sudo apt-get install build-essential git-core curl postgresql libpq-dev
bash -s stable < <(curl -s
echo '[[ -s "$HOME/.rvm/scripts/rvm" ]] && source "$HOME/.rvm/scripts/rvm"' >> ~/.bashrc
. ~/.bashrc
sudo apt-get install build-essential openssl libreadline6 libreadline6-dev curl git-core zlib1g zlib1g-dev libssl-dev libyaml-dev libsqlite3-0 libsqlite3-dev sqlite3 libxml2-dev libxslt-dev autoconf libc6-dev ncurses-dev automake libtool bison subversion
rvm install 1.9.3
rvm --default use 1.9.3
gem install rails -v 3.2.1
Basically, it will update Ubuntu with aptitude, install a number of Heroku dependencies like Postgresql, and then grab RVM, the Ruby Version Manager. It uses this to install Ruby and Rails. One should do it this way on Ubuntu, and never directly with aptitude.

Creating your Application

You'll want to make a new folder for this - let's place it in ~/projects. From the projects directory, do...

heroku create --stack cedar

This will have Heroku create your actual application. It will have an application name in the form of adjective-noun-####. If you open a browser window and visit, you should see a Heroku welcome page. It's easiest to pull down the repository via git to actually put rails on it. For this, you should do something like

git clone

The actual repository is empty at this point, but the clone operation will create the application folder in your projects directory. We're now going to do something loosely like the guide here. First, we need to create our Rails app locally. From the projects directory, we can create it with

rails new adjective-noun-####

This will populate your application folder with a Rails skeleton. We then need to swap out the sqlite3 gem for the PostgreSQL gem from the Gemfile in the root of the application folder. Just change...

gem 'sqlite3'

gem 'pg'

and then run 'bundle install' to grab the correct PostgreSQL gems. We can then commit and push our changes to our Heroku server with

git commit -a

git push origin master

If all goes well, Heroku will compile and run the pushed Rails app. If you visit your application web site in a browser, you should see this:

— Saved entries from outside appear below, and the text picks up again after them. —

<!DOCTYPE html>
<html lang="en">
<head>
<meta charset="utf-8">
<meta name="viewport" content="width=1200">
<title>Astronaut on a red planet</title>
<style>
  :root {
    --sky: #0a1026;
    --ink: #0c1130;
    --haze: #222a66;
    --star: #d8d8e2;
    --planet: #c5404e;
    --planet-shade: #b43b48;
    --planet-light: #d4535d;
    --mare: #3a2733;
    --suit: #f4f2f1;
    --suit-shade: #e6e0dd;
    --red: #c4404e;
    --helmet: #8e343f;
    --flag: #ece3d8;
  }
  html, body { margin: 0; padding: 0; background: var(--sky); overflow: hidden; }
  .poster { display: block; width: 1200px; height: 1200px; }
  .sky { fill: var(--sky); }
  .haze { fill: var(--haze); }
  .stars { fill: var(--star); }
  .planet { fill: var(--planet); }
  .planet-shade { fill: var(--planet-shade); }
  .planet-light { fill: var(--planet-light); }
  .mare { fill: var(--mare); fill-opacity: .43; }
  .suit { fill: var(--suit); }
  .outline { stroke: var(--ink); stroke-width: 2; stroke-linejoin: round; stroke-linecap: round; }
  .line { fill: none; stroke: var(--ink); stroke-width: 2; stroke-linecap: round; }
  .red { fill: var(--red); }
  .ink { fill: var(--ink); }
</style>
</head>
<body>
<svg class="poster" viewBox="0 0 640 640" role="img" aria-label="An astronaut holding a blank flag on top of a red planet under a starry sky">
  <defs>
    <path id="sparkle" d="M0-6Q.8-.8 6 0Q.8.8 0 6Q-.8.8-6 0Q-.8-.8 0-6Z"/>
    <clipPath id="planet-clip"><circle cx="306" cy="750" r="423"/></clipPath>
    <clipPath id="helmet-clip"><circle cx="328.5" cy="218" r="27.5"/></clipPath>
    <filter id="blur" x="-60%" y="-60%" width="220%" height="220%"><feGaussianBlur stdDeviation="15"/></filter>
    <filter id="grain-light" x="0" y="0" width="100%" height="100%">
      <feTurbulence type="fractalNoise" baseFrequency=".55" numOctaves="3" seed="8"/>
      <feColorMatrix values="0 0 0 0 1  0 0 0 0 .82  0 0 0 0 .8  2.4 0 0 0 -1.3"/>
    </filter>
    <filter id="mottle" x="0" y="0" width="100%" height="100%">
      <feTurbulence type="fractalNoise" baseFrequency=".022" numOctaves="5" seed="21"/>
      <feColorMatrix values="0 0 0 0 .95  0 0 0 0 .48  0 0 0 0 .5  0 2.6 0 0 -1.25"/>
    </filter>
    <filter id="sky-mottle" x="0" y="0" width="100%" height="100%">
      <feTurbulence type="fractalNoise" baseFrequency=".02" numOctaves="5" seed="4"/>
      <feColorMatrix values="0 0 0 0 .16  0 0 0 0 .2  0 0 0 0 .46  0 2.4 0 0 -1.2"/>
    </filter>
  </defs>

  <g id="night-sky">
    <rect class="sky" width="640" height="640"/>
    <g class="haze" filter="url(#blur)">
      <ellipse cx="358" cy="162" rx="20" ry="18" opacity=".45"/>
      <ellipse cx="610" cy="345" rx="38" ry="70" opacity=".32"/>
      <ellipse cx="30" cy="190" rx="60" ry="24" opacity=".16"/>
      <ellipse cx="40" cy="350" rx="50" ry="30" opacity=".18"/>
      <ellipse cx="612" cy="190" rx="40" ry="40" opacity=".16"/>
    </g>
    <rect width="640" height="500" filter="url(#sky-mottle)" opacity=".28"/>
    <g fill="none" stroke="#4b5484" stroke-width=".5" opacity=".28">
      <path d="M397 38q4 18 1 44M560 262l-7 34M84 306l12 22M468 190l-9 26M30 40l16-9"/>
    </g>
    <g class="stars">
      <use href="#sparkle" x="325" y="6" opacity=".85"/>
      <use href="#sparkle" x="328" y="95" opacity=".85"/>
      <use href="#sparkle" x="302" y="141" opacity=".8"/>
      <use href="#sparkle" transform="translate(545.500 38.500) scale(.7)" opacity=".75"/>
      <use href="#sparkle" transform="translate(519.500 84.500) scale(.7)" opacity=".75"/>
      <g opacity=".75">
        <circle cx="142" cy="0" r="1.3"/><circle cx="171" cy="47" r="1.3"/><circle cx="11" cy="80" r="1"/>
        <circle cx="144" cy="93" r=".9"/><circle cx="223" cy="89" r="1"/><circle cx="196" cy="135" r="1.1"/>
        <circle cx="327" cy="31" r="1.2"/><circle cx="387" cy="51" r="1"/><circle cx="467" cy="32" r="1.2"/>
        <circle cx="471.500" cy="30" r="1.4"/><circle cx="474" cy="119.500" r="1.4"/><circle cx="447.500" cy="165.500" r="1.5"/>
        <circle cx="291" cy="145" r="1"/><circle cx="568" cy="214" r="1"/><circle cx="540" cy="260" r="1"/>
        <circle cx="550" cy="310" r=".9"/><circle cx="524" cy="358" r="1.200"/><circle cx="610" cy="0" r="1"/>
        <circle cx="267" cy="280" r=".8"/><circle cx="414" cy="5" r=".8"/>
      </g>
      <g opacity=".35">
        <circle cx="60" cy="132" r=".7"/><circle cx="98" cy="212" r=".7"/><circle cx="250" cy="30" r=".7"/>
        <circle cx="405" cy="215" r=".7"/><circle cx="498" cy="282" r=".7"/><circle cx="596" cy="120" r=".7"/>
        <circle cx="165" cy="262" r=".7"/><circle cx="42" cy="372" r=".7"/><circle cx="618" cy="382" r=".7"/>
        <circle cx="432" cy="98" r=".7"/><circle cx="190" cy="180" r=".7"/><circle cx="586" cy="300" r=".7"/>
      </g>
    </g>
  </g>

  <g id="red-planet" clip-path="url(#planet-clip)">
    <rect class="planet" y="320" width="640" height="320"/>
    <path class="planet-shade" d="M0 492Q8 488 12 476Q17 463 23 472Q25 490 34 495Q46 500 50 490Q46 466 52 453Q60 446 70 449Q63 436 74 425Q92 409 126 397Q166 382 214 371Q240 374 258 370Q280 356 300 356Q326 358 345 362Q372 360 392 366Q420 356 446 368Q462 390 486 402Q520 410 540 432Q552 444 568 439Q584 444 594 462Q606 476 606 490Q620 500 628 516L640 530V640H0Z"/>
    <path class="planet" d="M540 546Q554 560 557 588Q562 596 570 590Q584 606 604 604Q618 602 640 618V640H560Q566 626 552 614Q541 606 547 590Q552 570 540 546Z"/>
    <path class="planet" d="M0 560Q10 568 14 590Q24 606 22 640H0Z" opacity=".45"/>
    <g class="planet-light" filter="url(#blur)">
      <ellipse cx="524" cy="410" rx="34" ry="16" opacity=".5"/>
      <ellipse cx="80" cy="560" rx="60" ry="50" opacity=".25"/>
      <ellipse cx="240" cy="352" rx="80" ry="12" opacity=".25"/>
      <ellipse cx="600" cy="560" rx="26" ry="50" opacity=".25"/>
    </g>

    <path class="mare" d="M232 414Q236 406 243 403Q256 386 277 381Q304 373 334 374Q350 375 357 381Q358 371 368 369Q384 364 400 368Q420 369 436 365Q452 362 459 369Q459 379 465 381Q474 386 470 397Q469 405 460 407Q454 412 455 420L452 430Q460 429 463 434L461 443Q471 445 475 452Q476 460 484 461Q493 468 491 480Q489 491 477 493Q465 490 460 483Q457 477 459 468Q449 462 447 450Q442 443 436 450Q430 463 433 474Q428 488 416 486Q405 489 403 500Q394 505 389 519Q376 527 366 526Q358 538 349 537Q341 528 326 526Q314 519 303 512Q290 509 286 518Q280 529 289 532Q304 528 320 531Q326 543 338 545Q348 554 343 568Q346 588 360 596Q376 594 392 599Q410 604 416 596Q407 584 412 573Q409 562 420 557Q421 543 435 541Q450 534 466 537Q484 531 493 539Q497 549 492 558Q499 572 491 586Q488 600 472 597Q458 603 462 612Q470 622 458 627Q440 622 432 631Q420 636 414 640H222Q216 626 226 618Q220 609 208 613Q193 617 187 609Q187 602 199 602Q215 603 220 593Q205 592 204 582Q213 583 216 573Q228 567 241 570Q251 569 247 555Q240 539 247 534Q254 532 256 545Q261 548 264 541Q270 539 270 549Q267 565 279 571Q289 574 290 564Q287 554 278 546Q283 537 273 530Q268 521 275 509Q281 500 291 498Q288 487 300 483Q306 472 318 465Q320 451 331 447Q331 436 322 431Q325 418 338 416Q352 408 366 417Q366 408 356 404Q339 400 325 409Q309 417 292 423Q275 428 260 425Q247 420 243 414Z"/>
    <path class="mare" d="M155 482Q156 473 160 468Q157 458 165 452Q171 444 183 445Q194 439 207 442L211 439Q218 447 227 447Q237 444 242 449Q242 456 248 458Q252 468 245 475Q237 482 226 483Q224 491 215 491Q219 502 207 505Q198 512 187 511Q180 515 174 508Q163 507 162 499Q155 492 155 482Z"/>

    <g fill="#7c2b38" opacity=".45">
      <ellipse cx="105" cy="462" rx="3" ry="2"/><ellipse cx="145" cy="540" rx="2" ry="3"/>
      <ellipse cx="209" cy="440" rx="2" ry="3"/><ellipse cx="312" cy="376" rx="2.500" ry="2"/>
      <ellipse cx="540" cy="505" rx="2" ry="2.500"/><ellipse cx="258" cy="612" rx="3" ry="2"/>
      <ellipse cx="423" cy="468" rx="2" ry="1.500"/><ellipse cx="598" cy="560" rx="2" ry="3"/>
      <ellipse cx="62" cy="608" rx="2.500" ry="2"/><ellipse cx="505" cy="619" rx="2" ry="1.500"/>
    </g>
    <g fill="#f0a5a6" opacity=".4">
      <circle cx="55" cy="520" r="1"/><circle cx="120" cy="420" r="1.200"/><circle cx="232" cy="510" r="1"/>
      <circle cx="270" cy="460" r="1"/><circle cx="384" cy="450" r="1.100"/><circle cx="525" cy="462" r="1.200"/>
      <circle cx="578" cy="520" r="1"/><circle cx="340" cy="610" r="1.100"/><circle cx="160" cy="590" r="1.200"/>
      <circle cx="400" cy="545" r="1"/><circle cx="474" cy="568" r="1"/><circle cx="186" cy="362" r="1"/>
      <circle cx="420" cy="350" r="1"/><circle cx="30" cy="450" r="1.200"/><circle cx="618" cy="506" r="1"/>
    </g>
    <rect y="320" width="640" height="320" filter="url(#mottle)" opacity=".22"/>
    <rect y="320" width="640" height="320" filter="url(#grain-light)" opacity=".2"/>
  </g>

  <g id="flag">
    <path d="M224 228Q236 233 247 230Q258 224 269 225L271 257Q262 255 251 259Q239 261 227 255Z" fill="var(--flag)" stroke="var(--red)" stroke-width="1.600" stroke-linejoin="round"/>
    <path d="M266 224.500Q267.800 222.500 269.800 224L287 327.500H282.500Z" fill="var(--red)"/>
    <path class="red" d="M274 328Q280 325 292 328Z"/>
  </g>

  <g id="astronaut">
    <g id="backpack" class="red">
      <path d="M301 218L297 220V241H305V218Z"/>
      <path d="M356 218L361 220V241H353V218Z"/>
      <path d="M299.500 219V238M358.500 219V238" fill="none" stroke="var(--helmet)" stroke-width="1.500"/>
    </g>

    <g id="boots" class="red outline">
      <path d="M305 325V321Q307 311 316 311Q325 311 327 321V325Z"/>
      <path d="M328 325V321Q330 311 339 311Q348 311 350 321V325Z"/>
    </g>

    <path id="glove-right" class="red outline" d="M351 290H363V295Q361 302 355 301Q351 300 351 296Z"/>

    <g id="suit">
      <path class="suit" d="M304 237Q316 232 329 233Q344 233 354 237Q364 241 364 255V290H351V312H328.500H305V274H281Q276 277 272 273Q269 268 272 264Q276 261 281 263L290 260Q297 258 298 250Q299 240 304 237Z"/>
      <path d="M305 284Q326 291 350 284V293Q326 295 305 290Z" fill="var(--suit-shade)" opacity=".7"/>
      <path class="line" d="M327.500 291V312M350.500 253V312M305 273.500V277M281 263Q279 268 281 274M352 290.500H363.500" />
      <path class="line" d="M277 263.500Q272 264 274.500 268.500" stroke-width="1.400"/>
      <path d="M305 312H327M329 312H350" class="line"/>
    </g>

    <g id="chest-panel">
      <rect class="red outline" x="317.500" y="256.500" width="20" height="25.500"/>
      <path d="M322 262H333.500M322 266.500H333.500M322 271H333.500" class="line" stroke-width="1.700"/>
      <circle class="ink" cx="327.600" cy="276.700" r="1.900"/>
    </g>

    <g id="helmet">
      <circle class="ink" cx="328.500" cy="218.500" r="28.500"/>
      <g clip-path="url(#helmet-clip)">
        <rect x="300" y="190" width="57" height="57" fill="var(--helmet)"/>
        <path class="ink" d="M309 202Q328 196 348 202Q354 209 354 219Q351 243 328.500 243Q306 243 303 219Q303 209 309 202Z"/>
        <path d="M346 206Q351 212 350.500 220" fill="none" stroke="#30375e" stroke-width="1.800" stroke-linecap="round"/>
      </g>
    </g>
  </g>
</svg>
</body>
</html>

If so, all is well, and you now have Ruby on Rails running on the Heroku environment.  Happy hacking!